== Provided data
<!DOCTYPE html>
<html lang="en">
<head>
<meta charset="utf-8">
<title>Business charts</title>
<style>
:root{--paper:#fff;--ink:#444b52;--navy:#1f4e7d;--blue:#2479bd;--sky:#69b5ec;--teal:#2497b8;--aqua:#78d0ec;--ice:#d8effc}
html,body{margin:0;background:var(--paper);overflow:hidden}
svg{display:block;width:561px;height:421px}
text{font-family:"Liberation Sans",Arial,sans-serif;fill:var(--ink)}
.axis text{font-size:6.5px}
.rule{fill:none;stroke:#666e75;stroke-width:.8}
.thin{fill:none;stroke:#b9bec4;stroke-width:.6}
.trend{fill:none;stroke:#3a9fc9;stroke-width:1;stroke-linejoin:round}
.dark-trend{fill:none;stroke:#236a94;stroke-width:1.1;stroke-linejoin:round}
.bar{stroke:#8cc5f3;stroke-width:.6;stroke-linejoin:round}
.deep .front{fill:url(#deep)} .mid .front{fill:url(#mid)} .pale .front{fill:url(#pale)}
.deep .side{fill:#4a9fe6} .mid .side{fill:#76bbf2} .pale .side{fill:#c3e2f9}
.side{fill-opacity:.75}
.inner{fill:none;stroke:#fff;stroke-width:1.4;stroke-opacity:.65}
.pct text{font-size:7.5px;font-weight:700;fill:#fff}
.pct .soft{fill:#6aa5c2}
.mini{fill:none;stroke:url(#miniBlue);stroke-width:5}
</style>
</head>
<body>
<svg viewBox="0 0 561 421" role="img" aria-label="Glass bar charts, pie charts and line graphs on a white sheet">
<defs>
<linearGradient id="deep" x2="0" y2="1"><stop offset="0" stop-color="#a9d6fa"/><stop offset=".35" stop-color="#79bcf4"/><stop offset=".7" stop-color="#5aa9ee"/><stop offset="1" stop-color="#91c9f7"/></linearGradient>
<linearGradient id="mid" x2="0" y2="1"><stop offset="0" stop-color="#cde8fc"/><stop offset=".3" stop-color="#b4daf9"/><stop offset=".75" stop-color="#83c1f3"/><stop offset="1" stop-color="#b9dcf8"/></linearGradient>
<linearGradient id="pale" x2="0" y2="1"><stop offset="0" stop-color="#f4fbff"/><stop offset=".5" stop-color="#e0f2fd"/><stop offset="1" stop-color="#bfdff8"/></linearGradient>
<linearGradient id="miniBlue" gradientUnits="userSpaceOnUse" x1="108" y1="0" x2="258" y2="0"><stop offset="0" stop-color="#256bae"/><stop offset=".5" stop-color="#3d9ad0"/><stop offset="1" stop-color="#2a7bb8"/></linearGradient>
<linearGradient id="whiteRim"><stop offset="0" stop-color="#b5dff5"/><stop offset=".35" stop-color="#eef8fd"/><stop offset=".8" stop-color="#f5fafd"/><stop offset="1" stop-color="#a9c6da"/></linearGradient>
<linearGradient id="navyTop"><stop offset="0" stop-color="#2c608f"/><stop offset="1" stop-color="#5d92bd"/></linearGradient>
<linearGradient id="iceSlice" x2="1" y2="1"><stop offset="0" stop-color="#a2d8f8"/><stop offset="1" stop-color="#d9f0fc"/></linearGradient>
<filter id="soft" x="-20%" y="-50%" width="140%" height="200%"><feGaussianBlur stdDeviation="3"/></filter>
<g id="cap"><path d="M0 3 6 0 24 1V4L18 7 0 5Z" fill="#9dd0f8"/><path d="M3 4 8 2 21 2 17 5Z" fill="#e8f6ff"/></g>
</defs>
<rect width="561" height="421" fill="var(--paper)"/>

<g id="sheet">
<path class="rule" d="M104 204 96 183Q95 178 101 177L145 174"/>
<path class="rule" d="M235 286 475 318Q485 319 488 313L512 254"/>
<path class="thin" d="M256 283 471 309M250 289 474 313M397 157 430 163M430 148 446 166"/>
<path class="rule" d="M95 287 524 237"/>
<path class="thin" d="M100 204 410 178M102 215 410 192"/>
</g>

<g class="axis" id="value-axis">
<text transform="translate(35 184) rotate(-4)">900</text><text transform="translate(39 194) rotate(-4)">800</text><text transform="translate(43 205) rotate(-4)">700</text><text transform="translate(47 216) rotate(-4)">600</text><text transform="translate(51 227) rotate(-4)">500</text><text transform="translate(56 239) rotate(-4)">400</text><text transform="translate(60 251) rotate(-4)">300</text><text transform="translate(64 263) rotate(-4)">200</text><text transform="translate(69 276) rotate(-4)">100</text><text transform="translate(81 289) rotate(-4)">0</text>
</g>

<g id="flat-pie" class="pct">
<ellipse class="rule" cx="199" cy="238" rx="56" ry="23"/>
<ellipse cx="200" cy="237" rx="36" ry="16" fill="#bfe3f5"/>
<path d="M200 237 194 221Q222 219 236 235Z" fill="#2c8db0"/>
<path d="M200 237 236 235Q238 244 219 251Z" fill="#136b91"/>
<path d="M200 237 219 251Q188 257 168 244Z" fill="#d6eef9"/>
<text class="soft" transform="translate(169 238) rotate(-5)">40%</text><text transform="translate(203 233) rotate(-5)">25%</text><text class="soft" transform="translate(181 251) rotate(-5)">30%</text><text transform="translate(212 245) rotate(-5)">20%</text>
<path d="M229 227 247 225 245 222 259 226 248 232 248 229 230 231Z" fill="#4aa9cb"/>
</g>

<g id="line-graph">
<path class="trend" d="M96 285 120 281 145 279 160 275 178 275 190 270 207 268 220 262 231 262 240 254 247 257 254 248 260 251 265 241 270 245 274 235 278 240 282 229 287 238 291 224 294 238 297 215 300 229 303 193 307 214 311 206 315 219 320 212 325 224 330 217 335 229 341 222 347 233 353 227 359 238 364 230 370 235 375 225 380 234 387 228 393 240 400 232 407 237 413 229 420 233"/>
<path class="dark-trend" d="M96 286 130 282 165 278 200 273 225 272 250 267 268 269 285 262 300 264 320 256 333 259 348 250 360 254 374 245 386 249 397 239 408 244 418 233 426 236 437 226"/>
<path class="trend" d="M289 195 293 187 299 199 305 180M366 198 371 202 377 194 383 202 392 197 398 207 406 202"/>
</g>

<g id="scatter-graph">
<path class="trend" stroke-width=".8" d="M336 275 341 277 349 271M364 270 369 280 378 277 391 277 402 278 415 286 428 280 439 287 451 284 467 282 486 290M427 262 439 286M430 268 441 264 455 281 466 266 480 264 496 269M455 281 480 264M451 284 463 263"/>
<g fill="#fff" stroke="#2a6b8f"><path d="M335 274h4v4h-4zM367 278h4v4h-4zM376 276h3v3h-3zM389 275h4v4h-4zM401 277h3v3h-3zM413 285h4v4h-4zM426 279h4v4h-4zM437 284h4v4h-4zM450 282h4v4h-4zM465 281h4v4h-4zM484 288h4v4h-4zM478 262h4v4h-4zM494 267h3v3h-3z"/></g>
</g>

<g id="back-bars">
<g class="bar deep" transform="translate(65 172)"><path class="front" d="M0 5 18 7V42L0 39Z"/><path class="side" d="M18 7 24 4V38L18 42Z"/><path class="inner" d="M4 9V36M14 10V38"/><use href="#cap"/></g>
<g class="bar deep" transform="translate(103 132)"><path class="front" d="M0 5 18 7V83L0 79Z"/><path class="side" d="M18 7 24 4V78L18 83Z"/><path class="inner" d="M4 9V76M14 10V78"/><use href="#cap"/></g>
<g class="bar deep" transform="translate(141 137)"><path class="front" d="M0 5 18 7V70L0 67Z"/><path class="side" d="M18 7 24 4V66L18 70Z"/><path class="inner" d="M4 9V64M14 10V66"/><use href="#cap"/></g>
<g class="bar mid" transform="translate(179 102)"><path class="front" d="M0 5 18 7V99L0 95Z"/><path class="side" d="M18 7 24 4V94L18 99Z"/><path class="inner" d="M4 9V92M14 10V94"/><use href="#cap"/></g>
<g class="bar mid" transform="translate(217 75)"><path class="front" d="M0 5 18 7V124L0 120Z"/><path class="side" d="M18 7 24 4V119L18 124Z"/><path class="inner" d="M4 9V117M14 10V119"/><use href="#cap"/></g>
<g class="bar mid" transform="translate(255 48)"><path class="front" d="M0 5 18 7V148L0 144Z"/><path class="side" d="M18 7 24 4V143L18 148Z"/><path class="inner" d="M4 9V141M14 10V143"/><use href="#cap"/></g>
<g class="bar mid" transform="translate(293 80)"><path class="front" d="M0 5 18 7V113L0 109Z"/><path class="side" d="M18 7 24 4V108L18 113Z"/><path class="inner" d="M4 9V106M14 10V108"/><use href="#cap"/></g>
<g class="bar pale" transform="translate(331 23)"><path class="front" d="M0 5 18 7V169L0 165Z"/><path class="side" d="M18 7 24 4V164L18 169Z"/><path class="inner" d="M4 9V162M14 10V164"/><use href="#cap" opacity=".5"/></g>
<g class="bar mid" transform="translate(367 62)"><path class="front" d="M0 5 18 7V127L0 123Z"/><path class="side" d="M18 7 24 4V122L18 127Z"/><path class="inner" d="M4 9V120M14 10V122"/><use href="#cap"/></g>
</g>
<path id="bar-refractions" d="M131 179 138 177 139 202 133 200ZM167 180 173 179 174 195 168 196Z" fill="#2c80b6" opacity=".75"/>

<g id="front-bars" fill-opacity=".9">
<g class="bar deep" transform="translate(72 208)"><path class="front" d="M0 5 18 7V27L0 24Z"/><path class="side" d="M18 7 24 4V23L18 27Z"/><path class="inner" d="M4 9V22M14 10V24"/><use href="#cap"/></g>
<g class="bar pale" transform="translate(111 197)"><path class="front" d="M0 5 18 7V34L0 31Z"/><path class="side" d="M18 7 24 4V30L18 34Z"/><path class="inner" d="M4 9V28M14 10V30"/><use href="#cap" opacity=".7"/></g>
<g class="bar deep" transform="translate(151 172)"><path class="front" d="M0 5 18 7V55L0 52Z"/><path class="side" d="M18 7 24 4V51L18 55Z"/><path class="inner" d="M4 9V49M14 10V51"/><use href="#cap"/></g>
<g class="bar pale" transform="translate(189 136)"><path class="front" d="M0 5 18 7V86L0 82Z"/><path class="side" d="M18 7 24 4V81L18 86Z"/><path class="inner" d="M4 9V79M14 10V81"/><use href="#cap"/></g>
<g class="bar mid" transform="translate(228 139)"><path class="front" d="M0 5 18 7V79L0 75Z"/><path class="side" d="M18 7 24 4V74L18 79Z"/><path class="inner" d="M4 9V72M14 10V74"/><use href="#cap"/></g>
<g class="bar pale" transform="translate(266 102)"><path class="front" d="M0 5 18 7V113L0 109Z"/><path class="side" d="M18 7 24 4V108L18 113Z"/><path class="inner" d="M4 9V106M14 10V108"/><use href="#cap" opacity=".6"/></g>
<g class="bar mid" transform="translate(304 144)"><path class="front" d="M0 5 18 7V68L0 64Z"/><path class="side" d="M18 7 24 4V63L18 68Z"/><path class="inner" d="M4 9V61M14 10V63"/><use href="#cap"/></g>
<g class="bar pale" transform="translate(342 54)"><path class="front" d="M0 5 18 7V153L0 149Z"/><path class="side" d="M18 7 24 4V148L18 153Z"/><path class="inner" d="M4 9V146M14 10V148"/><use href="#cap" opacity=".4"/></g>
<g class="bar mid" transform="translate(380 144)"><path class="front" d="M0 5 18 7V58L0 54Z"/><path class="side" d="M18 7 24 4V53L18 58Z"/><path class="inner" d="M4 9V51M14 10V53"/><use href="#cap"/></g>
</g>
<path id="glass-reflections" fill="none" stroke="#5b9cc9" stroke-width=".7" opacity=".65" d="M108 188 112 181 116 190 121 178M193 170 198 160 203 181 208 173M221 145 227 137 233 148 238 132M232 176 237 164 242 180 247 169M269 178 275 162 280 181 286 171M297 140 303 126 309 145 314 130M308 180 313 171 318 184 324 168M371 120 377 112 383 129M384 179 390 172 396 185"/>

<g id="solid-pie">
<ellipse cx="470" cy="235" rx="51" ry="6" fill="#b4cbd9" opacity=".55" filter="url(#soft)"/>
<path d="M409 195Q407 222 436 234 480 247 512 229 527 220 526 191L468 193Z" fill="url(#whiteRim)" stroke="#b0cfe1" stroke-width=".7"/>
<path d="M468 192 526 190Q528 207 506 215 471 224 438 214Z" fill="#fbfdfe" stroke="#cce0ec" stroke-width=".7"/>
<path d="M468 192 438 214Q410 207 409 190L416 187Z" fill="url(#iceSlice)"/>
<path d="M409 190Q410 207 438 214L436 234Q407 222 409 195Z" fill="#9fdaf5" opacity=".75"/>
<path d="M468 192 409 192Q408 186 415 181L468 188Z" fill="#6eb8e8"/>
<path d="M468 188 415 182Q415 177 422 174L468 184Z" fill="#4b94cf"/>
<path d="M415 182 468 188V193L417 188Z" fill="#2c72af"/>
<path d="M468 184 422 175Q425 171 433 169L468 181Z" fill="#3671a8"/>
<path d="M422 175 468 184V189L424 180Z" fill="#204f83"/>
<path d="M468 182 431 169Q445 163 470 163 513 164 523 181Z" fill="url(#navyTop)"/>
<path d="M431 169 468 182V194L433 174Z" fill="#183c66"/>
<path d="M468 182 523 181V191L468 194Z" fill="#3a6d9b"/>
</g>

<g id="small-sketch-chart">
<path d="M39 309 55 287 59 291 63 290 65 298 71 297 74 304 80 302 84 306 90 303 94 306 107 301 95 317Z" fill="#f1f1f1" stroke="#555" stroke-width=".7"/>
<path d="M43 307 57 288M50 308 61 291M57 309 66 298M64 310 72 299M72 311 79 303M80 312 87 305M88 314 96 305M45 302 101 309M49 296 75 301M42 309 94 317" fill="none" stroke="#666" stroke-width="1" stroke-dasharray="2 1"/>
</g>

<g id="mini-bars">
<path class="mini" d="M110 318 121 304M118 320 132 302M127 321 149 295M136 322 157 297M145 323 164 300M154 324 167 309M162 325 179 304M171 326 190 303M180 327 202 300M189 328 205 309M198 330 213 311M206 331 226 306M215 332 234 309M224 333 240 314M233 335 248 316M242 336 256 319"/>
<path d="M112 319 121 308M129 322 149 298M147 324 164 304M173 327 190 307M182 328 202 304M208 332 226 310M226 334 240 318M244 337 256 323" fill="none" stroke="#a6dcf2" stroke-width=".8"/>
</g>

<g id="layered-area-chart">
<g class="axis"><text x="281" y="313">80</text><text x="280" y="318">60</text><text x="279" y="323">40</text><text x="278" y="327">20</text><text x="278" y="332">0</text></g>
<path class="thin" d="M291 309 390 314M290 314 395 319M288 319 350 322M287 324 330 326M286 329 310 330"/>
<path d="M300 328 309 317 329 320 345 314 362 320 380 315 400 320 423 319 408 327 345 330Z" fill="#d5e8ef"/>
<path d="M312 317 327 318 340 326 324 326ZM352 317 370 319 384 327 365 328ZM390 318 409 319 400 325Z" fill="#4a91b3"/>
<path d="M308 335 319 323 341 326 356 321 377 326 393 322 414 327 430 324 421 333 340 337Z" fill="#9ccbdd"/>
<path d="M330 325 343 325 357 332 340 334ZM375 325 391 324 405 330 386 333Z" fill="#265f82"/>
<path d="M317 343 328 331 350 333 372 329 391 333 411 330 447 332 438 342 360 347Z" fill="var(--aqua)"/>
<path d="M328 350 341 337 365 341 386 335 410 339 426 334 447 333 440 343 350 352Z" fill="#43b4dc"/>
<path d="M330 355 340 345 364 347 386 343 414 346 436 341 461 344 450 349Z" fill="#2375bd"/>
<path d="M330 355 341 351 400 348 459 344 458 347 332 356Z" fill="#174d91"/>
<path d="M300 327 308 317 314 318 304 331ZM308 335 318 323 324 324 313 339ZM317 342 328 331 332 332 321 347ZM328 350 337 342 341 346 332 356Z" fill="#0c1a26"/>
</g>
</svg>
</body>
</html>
====
### Task item:
Above are the records; report how many of their lines hold the string "none", with no other words.

### Output of the task:
9